From a tiny kitten to a senior feline, adopting a cat from a local rescue centre is a great alternative to purchasing from a breeder. By giving this furry little friend a second chance, you’re giving them a brand new loving home that will give them the chance of a happy and fulfilled life.

Adopting a new family member is such an exciting time and you’ll want to be prepared to give them the best possible start at a new life. Before you bring them home, you should have, at a minimum, these 5 things prepared:

  • Food
  • Water
  • Litter tray
  • Scratching area
  • Rest and hiding areas

Fresh water should always be available and out in the open and litter trays need to be regularly cleaned and in a quiet and equally tidy place, such as the laundry room.

Scratching posts or toys are also very important for both entertaining and grooming your cat. Scratching is part of a cat’s nature and helps them manage emotions, keep their nails in check and mark their scent through the glands in their toes.

It’s no secret that cats love to hide. Private, quiet and safe places like underneath a bed or even a cardboard box with soft blankets are perfect for making them feel secure.

For a kitten

You must remember that a kitten is just a baby; they’re going to be dependent on you for their development and growth. To feed them, you should introduce canned or dry kitten food, with either a bowl of dry food left out to snack on throughout the day or set times to eat. A kitten that’s 3 to 6 months old should have meals 3 times per day.

If your kitten is adopted from places such as the RSPCA, they will be desexed, vaccinated and given a checkup from a vet before they’re sent home with you – make sure to double-check that this has all been done.

For an adult cat

Being moved from the shelter to your home is a big step for your new cat to take. They might be stressed, scared and feel unsafe as they are in a new environment with strange sounds, sights, smells and people who they aren’t sure they can trust yet.

Unlike a kitten, an older cat has past experiences and they might not all be friendly. That’s why it’s important to not rush them or demand affection.

Containing your cat to one room at first and slowly introducing them to the rest of the house is a good plan for not overwhelming them. Establishing a routine is also important for getting them settled in, with feeding, play and cuddle times.

Use positive reinforcement for behaviours you want to encourage, such as using the litter box correctly or letting you pet them. With this, pay attention to your cat’s body language and ensure that when you’re touching them that they aren’t stressed. An at ease cat will purr, slowly blink, expose their belly, or simply be relaxed. If they show signs of anxiety, like hissing or ears that are pointed back, give them some space and wait until they come over to you. Be patient and your cat will quickly realise that they can trust you and that you are committed to loving them no matter what!

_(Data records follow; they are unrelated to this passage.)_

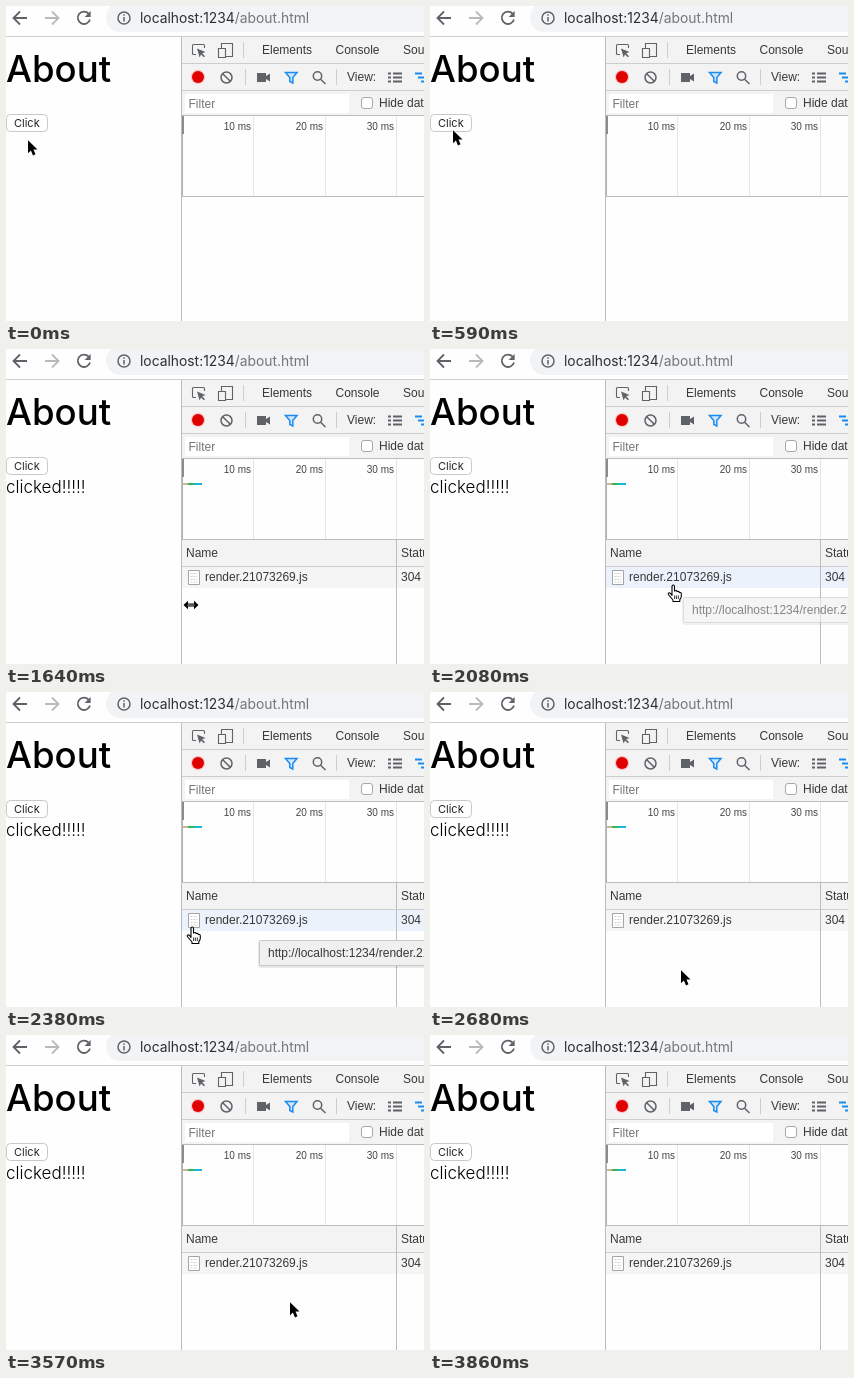
Recreate the animation shown at these times as an HTML page. Size 418 px wide and 315 px high, loop 4310 ms.

```html
<!DOCTYPE html>
<html lang="en">
<head>
<meta charset="utf-8">
<title>Network panel demo</title>
<style>
  html, body { margin: 0; width: 100%; height: 100%; overflow: hidden; background: #fff; }
  svg { display: block; width: 418px; height: 315px; }
  text { font: 12px "Liberation Sans", Arial, sans-serif; fill: #383838; white-space: pre; }
  .page { font-family: Inter, sans-serif; fill: #000; }
  .ruler text { font-size: 10px; fill: #444; text-anchor: end; }
  .line { fill: none; stroke: #5f6368; stroke-width: 1.5; }
  .nav { stroke-width: 1.8; }
  .thin { stroke-width: 1.1; }
  .rule { fill: none; stroke: #cdcdcd; shape-rendering: crispEdges; }
</style>
</head>
<body>
<svg viewBox="0 0 418 315">
  <rect width="418" height="315" fill="#fefefe"/>

  <!-- address bar -->
  <rect x="100" y="-3" width="340" height="29" rx="14.5" fill="#f1f3f4"/>
  <path class="rule" d="M0 30.5H418"/>
  <g class="line nav">
    <path d="M21 12H8M14 5.5L7.5 12L14 18.5"/>
    <path d="M39 12H52M46 5.5L52.5 12L46 18.5" style="stroke:#b8babd"/>
    <path d="M82.6 7.6A6.2 6.2 0 1 0 84 13.5"/>
    <path d="M84.6 5V11H78.6Z" fill="#5f6368" stroke="none"/>
  </g>
  <g class="line">
    <circle cx="118" cy="12" r="6"/>
    <path d="M118 11V15.5M118 8.2V9.7"/>
  </g>
  <text class="page" x="134" y="17" style="font-size:13.85px;fill:#2d2f33">localhost:1234<tspan fill="#73777c">/about.html</tspan></text>

  <!-- page -->
  <text class="page" x="0" y="76" style="font-size:36.6px;font-weight:500">About</text>
  <rect x=".5" y="108.5" width="41" height="17" rx="4" fill="#fff" stroke="#c8c8c8"/>
  <text class="page" x="8" y="121" style="font-size:11px;fill:#222">Click</text>
  <text class="page after" x="0" y="144" style="font-size:17px;font-weight:300">clicked!!!!!</text>

  <!-- panel toolbars -->
  <rect x="176" y="31" width="242" height="79" fill="#f3f3f3"/>
  <path class="rule" d="M176 57.5H418M176 84.5H418M237.5 36V52M239.5 63V79M330.5 63V79"/>
  <path class="rule" d="M176 109.5H418M175.5 31V315" style="stroke:#bcbcbc"/>
  <g class="line thin">
    <path d="M190 48.5H187.5Q186.5 48.5 186.5 47.5V39.5Q186.5 38.5 187.5 38.5H197.5Q198.5 38.5 198.5 39.5V42"/>
    <path d="M191 42.5L199.5 46L196.2 47.3L199 50.2L197.8 51.3L195 48.5L193.6 51.5Z" fill="#5f6368" stroke="none"/>
    <path d="M215.5 42V37.5H226.5V50.5H220M212.5 42.5H219.5V51.5H212.5Z"/>
  </g>
  <text x="256" y="48">Elements</text>
  <text x="329.5" y="48">Console</text>
  <text x="397" y="48">Sources</text>

  <circle cx="192" cy="71" r="7.2" fill="#f6c4c4"/>
  <circle cx="192" cy="71" r="6" fill="#e00000"/>
  <g class="line">
    <circle cx="220.5" cy="71.5" r="5.5"/>
    <path d="M216.7 67.7L224.3 75.3"/>
    <path d="M251 67H260V70L264 67.5V75.5L260 73V76H251Z" fill="#5f6368" stroke="none"/>
    <path d="M279.5 66.5H291L286.8 71.5V77L283.8 75.5V71.5Z" style="stroke:#1a8cf0" fill="#cfe6fc"/>
    <circle cx="311.5" cy="70" r="4.2"/>
    <path d="M314.6 73.2L319.5 78"/>
    <path d="M382 67.5H385M387 67.5H396M382 71.5H385M387 71.5H396M382 75.5H385M387 75.5H396" style="stroke-width:2"/>
    <path d="M409 67.5H416M412 71.5H418M415 75.5H418" style="stroke:#1a8cf0;stroke-width:2"/>
  </g>
  <text x="341" y="75">View:</text>
  <rect x="179" y="88" width="164" height="19" fill="#fff"/>
  <text x="182.5" y="102" style="fill:#757575">Filter</text>
  <rect x="355.5" y="91.5" width="11" height="11" rx="2.5" fill="#fff" stroke="#a8a8a8"/>
  <text x="373" y="101">Hide data URLs</text>

  <!-- overview -->
  <path class="rule" d="M247.5 110V190M319.5 110V190M390.5 110V190" style="stroke:#e6e6e6"/>
  <path class="rule" d="M176 190.5H418" style="stroke:#bcbcbc"/>
  <path class="rule" d="M176.5 110V190" style="stroke:#b0b0b0"/>
  <rect x="176" y="110" width="2" height="18" fill="#8b8b8b"/>
  <g class="ruler">
    <text x="245" y="124">10 ms</text><text x="317" y="124">20 ms</text><text x="388" y="124">30 ms</text>
  </g>
  <g class="after">
    <rect x="177" y="134" width="5" height="2" fill="#c9b69c"/>
    <rect x="182" y="134" width="6" height="2" fill="#35b558"/>
    <rect x="188" y="134" width="8" height="2" fill="#18b9d6"/>
  </g>

  <!-- request table -->
  <g class="after">
    <rect x="176" y="191" width="242" height="26" fill="#f3f3f3"/>
    <rect id="row" x="176" y="218" width="242" height="21"/>
    <path class="rule" d="M176 217.5H418"/>
    <path class="rule" d="M390.5 191V315" style="stroke:#bcbcbc"/>
    <text x="180" y="208">Name</text><text x="395" y="208">Status</text>
    <path d="M182.5 221.5H193.5V235.5H182.5Z" fill="#fff" stroke="#a4a4a4"/>
    <path d="M184.5 224.5H191.5M184.5 227.5H191.5M184.5 230.5H191.5M184.5 233H191.5" stroke="#d2d2d2" stroke-dasharray="2 1"/>
    <text x="199" y="232">render.21073269.js</text><text x="395" y="232">304</text>
  </g>

  <g id="tip">
    <rect x="-1" y="1" width="242" height="27" rx="2" fill="#000" opacity=".09"/>
    <rect x=".5" y=".5" width="240" height="25" rx="1" fill="#f0f0f0" stroke="#c6c6c6"/>
    <text x="9" y="17">http://localhost:1234/render.21073269.js</text>
  </g>

  <g id="arrow" class="cursor">
    <path d="M2 1.2V14.2L4.9 11.5L7 16.4L9.5 15.3L7.5 10.6H11.5Z" fill="#000" stroke="#fff" stroke-width="1.6" paint-order="stroke"/>
  </g>
  <g id="resize" class="cursor">
    <path d="M1 6L5.5 1.8V4.5H11.5V1.8L16 6L11.5 10.2V7.5H5.5V10.2Z" fill="#000" stroke="#fff" stroke-width="1.6" paint-order="stroke"/>
    <path d="M5 6H12" stroke="#fff" stroke-width=".7"/>
  </g>
  <g id="hand" class="cursor">
    <path d="M5 11.5V2.4Q5 1 6.2 1Q7.5 1 7.5 2.4V7Q9.8 5.8 10 7.6Q12.2 6.8 12.3 8.4Q14.4 8 14.3 10V12.5Q14 14.5 12.8 15.5V17.5H6V16L1.3 10.5Q.8 8.8 2.5 8.8Q3.5 9 5 11.5Z" fill="#fff" stroke="#000" stroke-width="1.1" stroke-linejoin="round"/>
    <path d="M7.6 11.5V15M9.4 11.5V15M11.3 11.5V15" stroke="#000" stroke-width=".8"/>
  </g>
</svg>
<script>
const LOOP = 4310, CLICK = 1040;

// time, cursor, x, y, then optionally tooltip opacity, x, y
const steps = [
  [0, "arrow", 20, 133],
  [590, "arrow", 21, 123],
  [740, "arrow", 20, 113],
  [1340, "arrow", 43, 127],
  [1490, "arrow", 154, 253],
  [1640, "resize", 176.5, 250],
  [1790, "arrow", 235, 244],
  [1930, "arrow", 240, 242],
  [2080, "hand", 237, 235, .6, 253, 248],
  [2230, "hand", 246, 227, 1, 253, 248],
  [2380, "hand", 180, 234, 1, 253, 248],
  [2530, "arrow", 184, 202, .4, 253, 248],
  [2680, "arrow", 249, 277],
  [2820, "arrow", 184, 194],
  [2970, "hand", 226, 234, 1, 243, 239],
  [3120, "arrow", 225, 251],
  [3420, "arrow", 237, 252],
  [3570, "arrow", 282, 266],
  [3710, "arrow", 339, 296],
  [3860, "none", 0, 0]
];

const byId = id => document.getElementById(id);
const show = (el, on) => { el.style.visibility = on ? "visible" : "hidden"; };
const place = (el, x, y) => el.setAttribute("transform", `translate(${x} ${y})`);
const cursors = document.querySelectorAll(".cursor");
const results = document.querySelectorAll(".after");
const tip = byId("tip"), row = byId("row");

function draw(time) {
  const [, cursor, x, y, opacity = 0, tipX = 0, tipY = 0] = steps.findLast(s => s[0] <= time);
  for (const el of cursors) {
    show(el, el.id === cursor);
    place(el, x, y);
  }
  for (const el of results) show(el, time >= CLICK);
  tip.style.opacity = opacity;
  place(tip, tipX, tipY);
  row.setAttribute("fill", cursor === "hand" ? "#ebf2fc" : "#f5f5f5");
}

function tick() {
  draw(performance.now() % LOOP);
  requestAnimationFrame(tick);
}
tick();
</script>
</body>
</html>
```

Choosing to adopt a cat or kitten will provide you and your family with love, affection and a lifetime of memories. With your commitment and care, you can provide an adopted cat with a second chance at having that as well.